- _Problem_:
Read through the material below and find each line that has the word "branch"; copy it.

[[ Information provided, beginning ]]

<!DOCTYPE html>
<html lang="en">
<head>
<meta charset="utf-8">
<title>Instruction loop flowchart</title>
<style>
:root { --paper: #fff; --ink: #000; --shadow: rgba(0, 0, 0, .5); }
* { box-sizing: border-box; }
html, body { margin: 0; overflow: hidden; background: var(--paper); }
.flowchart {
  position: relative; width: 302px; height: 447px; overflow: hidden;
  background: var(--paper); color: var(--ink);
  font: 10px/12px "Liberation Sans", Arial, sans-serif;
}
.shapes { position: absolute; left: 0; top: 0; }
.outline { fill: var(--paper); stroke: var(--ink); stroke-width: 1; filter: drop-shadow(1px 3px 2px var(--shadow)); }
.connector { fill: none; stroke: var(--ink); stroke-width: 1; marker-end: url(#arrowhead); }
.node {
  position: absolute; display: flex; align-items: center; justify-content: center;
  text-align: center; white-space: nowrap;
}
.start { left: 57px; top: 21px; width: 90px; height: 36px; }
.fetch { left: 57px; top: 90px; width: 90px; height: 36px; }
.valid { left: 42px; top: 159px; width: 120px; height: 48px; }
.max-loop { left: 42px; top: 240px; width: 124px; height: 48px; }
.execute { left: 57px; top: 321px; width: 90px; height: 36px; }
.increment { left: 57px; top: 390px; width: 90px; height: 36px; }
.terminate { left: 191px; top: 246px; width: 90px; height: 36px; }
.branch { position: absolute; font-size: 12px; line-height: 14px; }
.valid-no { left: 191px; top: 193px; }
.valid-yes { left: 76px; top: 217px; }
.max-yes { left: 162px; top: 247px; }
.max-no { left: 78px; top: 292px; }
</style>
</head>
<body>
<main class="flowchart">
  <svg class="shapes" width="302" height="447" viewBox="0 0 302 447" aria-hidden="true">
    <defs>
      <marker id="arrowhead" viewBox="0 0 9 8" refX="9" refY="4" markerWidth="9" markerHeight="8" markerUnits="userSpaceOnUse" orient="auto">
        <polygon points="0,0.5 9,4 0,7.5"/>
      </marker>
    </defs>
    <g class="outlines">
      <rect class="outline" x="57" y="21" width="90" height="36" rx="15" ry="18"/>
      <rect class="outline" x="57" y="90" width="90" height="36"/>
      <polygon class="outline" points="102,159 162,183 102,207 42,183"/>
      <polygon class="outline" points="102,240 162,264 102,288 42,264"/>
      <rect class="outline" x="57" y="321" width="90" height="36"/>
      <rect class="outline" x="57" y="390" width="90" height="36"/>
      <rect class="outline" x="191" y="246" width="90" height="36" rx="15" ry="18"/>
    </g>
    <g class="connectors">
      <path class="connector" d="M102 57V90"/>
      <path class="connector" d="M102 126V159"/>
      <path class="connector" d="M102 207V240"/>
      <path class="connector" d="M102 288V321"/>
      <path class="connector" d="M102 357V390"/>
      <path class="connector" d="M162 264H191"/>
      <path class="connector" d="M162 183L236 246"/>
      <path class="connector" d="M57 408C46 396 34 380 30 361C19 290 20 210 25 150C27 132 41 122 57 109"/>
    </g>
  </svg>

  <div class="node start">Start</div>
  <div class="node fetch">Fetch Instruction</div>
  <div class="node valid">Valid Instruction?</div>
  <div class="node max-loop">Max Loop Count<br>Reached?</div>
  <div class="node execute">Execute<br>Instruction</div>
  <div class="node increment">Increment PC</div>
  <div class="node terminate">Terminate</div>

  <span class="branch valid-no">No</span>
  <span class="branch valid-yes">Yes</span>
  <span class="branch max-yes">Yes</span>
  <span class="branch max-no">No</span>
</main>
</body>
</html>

[[ Information provided, end ]]

- _Solution to this task_:
.branch { position: absolute; font-size: 12px; line-height: 14px; }
  <span class="branch valid-no">No</span>
  <span class="branch valid-yes">Yes</span>
  <span class="branch max-yes">Yes</span>
  <span class="branch max-no">No</span>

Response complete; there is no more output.